The year and a half since the victorious revolution in Nicaragua has brought great strides in the reconstruction of the country as well as a successful literacy campaign directed toward all sectors of the population, which reduced the national average illiteracy rate from 50 per cent to 13 per cent. The continuing work is marked by the same spirit of mercy and reconciliation that led Tomas Borge, a Sandinista who had been tortured by Somoza's National Guard, to return to his torturer and say, "I have come to get my revenge; my revenge is that I forgive you."
The following is excerpted from the personal journal of Peter Hinde, a Carmelite priest and Sojourners correspondent who has spent more than eight years in Latin America.--The Editors
July 19,1979: Church bells are ringing out the news to the refugees: "Peace in Nicaragua!"

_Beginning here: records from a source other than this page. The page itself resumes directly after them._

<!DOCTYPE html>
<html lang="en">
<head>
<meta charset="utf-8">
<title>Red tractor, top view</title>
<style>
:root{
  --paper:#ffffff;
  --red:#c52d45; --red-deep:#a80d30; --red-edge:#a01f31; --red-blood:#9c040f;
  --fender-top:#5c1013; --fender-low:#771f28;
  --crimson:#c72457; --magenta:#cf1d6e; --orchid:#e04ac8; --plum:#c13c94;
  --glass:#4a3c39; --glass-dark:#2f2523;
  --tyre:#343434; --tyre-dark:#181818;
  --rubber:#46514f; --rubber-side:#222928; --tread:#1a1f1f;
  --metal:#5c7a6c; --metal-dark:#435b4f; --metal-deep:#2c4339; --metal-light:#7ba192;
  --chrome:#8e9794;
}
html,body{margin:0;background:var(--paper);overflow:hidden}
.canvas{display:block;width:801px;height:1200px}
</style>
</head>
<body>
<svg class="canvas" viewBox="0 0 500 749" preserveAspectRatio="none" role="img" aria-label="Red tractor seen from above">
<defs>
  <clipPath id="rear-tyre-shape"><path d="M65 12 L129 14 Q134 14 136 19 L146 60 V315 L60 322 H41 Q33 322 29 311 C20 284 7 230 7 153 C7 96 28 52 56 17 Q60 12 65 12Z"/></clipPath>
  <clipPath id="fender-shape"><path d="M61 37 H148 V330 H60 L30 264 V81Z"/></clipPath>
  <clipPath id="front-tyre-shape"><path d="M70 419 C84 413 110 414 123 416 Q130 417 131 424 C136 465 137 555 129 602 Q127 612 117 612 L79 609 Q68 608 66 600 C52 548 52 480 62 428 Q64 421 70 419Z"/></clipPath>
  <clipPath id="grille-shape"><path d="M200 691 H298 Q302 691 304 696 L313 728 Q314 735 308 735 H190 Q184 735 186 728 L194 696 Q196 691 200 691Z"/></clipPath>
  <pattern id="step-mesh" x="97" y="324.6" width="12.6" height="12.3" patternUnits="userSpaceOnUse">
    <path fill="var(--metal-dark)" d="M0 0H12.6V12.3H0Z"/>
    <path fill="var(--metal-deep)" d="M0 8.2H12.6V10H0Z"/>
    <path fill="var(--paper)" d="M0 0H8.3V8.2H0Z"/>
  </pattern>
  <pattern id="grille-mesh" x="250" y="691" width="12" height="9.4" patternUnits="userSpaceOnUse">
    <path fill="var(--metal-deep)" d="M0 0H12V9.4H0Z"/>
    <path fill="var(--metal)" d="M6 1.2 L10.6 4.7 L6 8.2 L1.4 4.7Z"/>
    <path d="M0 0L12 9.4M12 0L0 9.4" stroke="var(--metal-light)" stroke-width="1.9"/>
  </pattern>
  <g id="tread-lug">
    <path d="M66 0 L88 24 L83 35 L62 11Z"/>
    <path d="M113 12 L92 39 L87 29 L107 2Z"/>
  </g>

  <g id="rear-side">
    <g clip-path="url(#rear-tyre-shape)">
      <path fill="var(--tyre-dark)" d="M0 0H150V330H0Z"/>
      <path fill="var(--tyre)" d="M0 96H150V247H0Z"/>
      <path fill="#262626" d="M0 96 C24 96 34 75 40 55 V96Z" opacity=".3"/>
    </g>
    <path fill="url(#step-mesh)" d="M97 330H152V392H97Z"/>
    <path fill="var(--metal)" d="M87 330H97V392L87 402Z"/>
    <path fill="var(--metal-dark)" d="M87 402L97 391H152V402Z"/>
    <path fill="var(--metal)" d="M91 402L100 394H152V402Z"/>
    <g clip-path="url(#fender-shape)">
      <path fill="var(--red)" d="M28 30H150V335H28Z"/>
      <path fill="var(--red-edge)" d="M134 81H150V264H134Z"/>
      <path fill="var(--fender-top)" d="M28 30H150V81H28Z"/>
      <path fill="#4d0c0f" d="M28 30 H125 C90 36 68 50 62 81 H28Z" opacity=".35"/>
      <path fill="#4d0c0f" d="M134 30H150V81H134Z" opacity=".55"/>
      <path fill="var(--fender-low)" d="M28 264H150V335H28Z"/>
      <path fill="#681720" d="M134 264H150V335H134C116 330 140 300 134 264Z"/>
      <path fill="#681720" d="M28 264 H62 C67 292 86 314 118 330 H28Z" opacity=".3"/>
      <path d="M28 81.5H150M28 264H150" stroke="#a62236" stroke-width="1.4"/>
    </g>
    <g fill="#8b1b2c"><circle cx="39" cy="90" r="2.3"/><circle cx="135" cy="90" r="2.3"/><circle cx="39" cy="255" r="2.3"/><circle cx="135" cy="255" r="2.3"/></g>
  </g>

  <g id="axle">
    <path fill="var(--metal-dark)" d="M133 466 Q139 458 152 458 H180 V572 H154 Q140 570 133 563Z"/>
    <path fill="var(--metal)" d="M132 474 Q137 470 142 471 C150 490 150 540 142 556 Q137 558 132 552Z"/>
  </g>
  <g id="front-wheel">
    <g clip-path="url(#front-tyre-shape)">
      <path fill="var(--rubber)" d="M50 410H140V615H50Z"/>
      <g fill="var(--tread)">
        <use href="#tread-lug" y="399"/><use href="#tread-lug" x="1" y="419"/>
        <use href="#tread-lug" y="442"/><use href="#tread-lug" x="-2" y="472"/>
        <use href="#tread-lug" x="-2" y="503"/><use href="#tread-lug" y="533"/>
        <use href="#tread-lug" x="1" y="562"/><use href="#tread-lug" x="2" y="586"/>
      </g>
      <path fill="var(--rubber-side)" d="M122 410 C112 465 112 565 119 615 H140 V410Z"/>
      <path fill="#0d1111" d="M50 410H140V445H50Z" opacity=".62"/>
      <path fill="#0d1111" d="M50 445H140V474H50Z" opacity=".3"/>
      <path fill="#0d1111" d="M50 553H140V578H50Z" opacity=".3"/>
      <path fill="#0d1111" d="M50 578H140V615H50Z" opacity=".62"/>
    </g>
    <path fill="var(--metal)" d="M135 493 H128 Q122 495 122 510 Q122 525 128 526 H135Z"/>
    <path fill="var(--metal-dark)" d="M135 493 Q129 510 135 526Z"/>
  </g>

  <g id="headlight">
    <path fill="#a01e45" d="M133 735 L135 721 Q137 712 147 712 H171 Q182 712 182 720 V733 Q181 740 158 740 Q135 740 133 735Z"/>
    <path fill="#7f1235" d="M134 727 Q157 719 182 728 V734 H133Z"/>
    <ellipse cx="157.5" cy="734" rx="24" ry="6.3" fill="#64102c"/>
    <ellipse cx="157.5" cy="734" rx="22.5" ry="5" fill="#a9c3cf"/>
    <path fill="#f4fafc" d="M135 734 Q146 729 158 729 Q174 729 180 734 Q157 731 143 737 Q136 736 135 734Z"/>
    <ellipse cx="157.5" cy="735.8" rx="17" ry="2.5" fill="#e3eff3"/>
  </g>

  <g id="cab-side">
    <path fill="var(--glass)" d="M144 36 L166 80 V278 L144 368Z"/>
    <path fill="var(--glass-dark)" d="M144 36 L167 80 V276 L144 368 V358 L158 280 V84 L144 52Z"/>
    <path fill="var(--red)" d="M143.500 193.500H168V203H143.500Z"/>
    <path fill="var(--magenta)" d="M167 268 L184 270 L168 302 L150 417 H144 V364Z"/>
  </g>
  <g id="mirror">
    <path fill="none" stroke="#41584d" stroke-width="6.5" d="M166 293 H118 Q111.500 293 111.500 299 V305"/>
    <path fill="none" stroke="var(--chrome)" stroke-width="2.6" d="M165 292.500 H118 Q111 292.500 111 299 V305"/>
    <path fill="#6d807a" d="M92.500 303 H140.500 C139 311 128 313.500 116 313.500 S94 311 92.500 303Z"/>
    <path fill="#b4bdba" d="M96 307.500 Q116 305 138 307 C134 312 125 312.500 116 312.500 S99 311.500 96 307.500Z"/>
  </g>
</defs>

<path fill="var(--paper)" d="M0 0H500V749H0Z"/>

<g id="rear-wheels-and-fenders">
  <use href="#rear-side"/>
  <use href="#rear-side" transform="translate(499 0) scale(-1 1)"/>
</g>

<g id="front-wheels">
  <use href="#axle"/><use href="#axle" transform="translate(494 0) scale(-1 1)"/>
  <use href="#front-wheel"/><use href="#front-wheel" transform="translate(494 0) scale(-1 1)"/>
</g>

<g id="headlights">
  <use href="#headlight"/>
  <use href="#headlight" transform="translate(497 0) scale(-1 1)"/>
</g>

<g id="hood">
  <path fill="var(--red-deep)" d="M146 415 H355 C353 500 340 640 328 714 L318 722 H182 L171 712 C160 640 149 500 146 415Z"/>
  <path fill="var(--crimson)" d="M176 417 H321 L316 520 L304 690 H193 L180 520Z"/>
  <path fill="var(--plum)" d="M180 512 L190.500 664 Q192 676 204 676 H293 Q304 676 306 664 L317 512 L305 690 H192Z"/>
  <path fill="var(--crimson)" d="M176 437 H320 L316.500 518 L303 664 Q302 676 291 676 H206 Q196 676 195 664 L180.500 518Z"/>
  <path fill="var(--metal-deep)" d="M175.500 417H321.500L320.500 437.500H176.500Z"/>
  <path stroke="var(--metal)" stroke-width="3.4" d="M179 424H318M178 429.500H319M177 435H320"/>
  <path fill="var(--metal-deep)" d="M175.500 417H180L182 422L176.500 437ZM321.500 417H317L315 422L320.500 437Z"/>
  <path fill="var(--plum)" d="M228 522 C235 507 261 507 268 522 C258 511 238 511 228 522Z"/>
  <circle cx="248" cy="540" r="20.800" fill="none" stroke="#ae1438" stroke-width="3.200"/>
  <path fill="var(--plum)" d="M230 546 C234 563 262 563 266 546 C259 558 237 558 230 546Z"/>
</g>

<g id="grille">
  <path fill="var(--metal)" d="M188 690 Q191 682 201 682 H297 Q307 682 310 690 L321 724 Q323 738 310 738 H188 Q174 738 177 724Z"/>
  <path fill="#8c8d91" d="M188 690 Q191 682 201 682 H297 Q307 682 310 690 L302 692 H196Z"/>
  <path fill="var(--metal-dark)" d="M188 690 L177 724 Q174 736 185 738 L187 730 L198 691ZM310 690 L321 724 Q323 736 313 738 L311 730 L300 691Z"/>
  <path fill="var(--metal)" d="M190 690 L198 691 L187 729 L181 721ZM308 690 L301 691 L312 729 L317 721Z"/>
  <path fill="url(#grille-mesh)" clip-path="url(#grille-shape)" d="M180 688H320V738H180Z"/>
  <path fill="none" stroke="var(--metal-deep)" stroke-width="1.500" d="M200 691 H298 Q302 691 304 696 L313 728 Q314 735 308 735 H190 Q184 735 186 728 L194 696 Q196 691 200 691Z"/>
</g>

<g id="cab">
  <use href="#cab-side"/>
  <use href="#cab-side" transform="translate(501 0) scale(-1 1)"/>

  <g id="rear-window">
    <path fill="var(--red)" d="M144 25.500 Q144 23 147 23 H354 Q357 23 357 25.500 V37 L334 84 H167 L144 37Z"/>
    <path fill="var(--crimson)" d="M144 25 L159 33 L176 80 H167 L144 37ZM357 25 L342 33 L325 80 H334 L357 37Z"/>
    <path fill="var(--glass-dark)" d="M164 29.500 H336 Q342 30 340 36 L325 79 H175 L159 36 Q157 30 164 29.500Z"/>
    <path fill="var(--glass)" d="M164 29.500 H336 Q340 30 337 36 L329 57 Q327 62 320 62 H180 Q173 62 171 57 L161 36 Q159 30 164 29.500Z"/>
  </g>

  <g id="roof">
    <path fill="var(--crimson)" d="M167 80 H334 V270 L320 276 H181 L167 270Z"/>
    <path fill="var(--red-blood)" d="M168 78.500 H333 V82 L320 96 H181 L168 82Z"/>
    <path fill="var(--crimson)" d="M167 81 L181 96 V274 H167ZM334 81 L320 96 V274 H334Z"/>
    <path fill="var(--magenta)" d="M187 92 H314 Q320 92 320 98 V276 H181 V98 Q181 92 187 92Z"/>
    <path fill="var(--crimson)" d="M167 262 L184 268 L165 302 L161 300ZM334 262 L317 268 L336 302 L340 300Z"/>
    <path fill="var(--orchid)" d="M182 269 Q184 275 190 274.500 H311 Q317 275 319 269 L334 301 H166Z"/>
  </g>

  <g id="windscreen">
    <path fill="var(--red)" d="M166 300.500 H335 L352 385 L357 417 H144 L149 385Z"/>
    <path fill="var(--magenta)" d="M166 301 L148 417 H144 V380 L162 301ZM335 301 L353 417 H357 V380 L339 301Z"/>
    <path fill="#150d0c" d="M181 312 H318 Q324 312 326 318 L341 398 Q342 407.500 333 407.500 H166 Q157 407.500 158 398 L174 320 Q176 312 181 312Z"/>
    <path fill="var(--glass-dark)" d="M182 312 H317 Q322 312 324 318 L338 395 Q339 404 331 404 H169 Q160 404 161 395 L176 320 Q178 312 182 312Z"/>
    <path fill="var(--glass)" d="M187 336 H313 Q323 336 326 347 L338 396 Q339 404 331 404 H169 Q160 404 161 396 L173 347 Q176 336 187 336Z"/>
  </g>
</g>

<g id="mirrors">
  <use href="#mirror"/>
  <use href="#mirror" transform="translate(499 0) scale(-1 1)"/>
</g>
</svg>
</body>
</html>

Dictator Anastasio Somoza fled two days ago to Miami, ending a 45-year Somoza dynasty in Nicaragua. Today his National Guard High Command fled to Honduras in 25 planes with 186 people--officers and their families.
News of bands of National Guard retreating through the border area, taking reprisals as they go, unsettle people here in Triunfo, Honduras, just three miles from the border. But everyone is up with life and song. Radio Nacional of Nicaragua has been taken over for liberation messages and songs.
In the midst of ringing church bells, a group of young Nicaraguans came bounding into the parish to embrace everyone in sight, calling for a march through the town.
My own spirit has quickened these days. The psalm for Lauds, the morning prayer of the church, resonates with all that is taking place around us: